By Annemarie Blanco | July 02, 2015, 12:51 p.m. (ET)

Katie Holloway, pictured above in number 5, competes with Team USA at the 2012 Paralympic Games in London. 

Twice a week, Going for the Gold will highlight a member of Team USA’s Parapan American roster leading up to the games beginning on August 7. Features will take a deeper look at a member of each of the 14 Paralympic sports that the U.S. will compete in during the 2015 Parapan American Games, held in Toronto. The fourth installment spotlights sitting volleyball athlete Katie Holloway (Lake Stevens, Washington).

Katie Holloway is no stranger to the limelight. A star athlete in high school and four year Division I basketball player at California State – Northridge, her accolades are endless.

After years of playing able-bodied collegiate sports, Holloway stumbled upon an interest in sitting volleyball which changed her life forever.

“It’s funny I heard somebody say something about how the Paralympics found me,” gushed Holloway. “I think that’s true for a lot of people that I’ve met. That’s how it worked for me.”

After the appearance of the Paralympic volleyball team at her school, Holloway was invited out to a training camp.

“It was so different than anything I’d ever experienced before in sport and become therapeutic for me because I was always in able-bodied sports and not feeling myself. For me to play at the highest level in volleyball, it was kind of a natural fit and just felt right.”

Since the seasons took place during different times, Holloway was able to play both sports throughout her collegiate career with open arms from her coaches as a means of keeping her in shape.

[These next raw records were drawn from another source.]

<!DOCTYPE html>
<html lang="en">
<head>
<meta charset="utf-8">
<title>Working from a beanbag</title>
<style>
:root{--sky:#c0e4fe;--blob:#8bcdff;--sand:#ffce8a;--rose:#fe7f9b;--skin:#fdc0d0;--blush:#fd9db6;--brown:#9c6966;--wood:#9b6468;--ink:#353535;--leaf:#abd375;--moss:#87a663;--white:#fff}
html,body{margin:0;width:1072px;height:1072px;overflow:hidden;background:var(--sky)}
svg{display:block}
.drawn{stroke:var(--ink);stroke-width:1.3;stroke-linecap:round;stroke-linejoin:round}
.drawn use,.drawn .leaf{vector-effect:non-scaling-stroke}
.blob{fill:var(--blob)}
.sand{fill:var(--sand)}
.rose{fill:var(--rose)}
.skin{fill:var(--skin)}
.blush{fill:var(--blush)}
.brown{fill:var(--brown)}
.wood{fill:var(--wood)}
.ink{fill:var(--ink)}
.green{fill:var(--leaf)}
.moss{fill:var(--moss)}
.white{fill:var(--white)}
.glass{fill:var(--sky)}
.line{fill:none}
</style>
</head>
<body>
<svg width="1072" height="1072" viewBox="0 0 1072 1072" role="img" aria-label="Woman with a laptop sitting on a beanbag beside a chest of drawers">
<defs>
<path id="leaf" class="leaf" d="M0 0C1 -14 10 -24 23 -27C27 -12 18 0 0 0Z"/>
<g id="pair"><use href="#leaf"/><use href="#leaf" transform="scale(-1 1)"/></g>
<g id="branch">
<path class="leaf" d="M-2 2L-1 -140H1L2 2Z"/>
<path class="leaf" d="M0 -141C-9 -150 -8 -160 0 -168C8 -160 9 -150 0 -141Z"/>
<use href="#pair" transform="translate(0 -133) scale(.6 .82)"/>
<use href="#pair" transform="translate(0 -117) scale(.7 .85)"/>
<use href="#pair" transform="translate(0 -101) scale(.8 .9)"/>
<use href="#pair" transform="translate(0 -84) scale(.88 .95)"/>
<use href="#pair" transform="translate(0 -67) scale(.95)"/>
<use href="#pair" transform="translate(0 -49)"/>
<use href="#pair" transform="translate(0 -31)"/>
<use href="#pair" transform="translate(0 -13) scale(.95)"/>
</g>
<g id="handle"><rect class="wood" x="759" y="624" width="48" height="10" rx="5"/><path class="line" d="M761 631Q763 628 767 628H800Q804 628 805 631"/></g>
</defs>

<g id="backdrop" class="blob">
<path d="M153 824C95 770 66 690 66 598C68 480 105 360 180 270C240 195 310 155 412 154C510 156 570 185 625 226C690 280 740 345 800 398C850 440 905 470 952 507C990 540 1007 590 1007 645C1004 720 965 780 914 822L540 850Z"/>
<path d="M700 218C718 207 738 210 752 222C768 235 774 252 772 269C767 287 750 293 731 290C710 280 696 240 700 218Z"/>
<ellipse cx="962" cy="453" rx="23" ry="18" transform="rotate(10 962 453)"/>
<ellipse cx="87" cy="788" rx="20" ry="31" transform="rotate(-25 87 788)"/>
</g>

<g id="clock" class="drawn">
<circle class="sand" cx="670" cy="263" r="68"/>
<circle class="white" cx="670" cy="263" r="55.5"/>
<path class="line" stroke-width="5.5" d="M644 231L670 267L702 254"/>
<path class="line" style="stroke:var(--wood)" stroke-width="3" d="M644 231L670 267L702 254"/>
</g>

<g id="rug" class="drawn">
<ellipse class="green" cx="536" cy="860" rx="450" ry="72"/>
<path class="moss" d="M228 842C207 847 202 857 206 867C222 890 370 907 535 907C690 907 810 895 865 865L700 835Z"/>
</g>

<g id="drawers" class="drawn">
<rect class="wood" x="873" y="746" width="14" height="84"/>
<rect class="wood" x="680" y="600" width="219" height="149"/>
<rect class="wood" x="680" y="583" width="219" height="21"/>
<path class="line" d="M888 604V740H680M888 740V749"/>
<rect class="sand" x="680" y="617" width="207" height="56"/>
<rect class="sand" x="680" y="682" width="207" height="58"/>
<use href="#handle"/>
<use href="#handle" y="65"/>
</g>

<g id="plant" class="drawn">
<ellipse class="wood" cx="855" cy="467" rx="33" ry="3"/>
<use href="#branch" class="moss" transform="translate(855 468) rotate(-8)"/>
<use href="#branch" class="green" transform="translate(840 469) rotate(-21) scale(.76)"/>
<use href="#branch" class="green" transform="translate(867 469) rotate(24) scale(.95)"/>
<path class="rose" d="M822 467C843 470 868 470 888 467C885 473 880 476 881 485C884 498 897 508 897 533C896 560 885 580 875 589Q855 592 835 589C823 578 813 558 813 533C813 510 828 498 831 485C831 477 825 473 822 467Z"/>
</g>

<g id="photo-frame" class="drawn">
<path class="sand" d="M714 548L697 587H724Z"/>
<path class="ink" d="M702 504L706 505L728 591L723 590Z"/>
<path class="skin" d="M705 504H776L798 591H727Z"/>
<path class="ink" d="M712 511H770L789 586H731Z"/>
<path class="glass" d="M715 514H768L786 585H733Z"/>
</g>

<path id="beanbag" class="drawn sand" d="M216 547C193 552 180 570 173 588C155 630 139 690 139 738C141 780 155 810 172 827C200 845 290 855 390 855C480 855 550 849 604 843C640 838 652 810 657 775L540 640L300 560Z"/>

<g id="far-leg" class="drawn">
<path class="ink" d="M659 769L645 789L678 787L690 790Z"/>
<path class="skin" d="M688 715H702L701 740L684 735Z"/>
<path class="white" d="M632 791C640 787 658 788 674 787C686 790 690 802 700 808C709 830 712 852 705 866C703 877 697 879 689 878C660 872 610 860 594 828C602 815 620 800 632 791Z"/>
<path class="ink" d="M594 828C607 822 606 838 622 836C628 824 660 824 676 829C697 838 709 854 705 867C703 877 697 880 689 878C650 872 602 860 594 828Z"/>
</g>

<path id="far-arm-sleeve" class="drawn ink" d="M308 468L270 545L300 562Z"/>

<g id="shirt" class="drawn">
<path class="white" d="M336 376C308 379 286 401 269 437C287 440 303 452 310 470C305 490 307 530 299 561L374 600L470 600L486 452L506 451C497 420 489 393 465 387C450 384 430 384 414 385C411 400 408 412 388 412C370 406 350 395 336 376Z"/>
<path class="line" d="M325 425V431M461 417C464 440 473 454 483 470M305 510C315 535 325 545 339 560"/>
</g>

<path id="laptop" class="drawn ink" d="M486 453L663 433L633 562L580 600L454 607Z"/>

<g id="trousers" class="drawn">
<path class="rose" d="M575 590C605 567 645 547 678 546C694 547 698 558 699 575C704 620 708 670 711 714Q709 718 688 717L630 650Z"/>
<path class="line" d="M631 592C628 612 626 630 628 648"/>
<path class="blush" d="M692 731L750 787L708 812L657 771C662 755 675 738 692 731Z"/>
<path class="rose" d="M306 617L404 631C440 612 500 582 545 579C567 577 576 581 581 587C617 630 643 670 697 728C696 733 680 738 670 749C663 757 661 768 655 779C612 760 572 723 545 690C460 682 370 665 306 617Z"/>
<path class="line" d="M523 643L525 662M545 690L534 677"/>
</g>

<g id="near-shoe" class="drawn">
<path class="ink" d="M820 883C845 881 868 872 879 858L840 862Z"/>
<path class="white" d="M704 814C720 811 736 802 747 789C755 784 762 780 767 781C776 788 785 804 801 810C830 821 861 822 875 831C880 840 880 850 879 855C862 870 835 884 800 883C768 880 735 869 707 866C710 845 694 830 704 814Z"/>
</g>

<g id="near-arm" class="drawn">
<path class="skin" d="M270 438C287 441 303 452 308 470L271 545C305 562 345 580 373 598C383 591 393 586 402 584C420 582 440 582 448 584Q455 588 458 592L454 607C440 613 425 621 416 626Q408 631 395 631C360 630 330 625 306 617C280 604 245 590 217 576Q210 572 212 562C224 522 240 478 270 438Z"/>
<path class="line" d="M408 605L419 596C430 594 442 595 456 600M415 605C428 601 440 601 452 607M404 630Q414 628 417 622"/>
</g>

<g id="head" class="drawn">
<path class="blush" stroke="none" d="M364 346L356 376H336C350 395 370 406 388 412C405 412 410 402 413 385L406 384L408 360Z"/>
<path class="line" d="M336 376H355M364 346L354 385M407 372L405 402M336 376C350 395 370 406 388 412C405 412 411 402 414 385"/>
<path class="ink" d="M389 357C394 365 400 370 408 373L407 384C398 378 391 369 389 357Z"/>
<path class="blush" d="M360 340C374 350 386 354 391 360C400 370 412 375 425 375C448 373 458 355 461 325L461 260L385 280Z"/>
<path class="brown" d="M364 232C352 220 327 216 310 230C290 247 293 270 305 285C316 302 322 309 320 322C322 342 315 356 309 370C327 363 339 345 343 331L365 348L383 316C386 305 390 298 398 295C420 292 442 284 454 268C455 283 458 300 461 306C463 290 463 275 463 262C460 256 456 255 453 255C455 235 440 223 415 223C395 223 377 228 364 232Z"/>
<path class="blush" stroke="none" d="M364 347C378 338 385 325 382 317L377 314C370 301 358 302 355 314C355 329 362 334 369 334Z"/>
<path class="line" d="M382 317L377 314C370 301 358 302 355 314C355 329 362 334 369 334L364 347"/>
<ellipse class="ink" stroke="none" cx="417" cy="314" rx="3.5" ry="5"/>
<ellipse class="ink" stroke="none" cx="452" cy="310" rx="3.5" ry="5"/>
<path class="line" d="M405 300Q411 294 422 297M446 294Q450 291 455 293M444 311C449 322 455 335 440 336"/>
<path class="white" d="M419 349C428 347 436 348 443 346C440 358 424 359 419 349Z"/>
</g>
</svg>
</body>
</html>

With a new found passion for volleyball and the ending of her NCAA eligibility, she moved to Oklahoma to purse the volleyball full time.

Looking back, Holloway still attributes much of her Paralympic success to what she learned from her time competing in basketball. 

“My college experience was a huge foundation that provided me the ability to see how much mentally I can take,” said Holloway. “They push you to the most physical extent that you can go, which then in turn pushes you mentally. The lesson I learned from college really set the foundation for the capacity of how much mentally I could take, in sports, in life and my character.

Now, the two-time Paralympic silver medalist is taking on another role, one of a leader as her team heads into the Toronto 2015 Parapan American Games this August.

“I’m always striving to better myself and be aware of what it is I’m capable of, so in a sense I feel like it’s somewhat natural for me to push for that leadership role,” said Holloway. “It’s interesting the team keeps getting younger, but we keep getting better. The more we can learn and grow together as a team the better and that starts with a mixture of leadership from our coaching staff and veterans on the team. Because we have such big age differences, it’s not necessarily an easy task. I’ve been on the team; I’m experienced from going to a few games so I think people naturally look to that.”

For Holloway, the road to greatness hasn’t always been an easy one. A shattered marriage between her parents and the loss of loved ones made it hard for her to keep strong bonds with teammates.

“In 2010, I was in a very upsetting place during our world championships and I took it out a lot on my team,” Holloway explained. “It was really hard for me emotionally during that time to mentally give everything to my team.”

“I feel like my family had been my rock through college and when my parents got divorced, it felt like I lost that a little bit. It took the next year or two to build back the trust from my own team and to let them know I’m not in that bad place, it’s getting better and I’m not going to take it out on them anymore.”

Having that experience in her past has made Holloway dedicated to making sure a similar situation never arises again. For now, Holloway’s first focus lies in aiding her team to use Toronto as a building block for the upcoming Rio 2016 Paralympic Games.

“Because we qualified so early, we need to focus on Toronto as an opportunity for us to get better and take advantage of how strong we can actually play as a team together,” said Holloway. “We can really look at it as a stepping stone to getting to know who we are as a team.”

When’s she’s not training or working full time as a recreational therapist, Holloway is also helping to bringing the Paralympic Movement to the forefront of American culture.

“We have a lot of ground to cover as far as making sure people are aware year round and not just on our Olympic/Paralympic years,” Holloway explained. “One of the biggest things I’m learning as I come closer to the movement is the importance of taking a step back to look at the bigger picture.”

“Our sponsors are really the ones that are making and creating awareness around the Paralympics specifically. It’s not necessarily their job, but I don’t think they realize how much power they do have as far as getting the brand out to who we are as athletes. I’m excited about how many great sponsors out there deciding to activate on the Paralympic side. I’m looking forward to see how much that grows in Rio.”

Parapan American sitting volleyball competitions will be held at the Parapan Am Aquatics Center and Field House beginning on Saturday, August 8 and concluding on Friday, August 14. The U.S. roster includes Paralympians Kari Miller, Kaleo Kanahele and Heather Erickson. For more information on the upcoming Parapan American Games visit Toronto2015.org.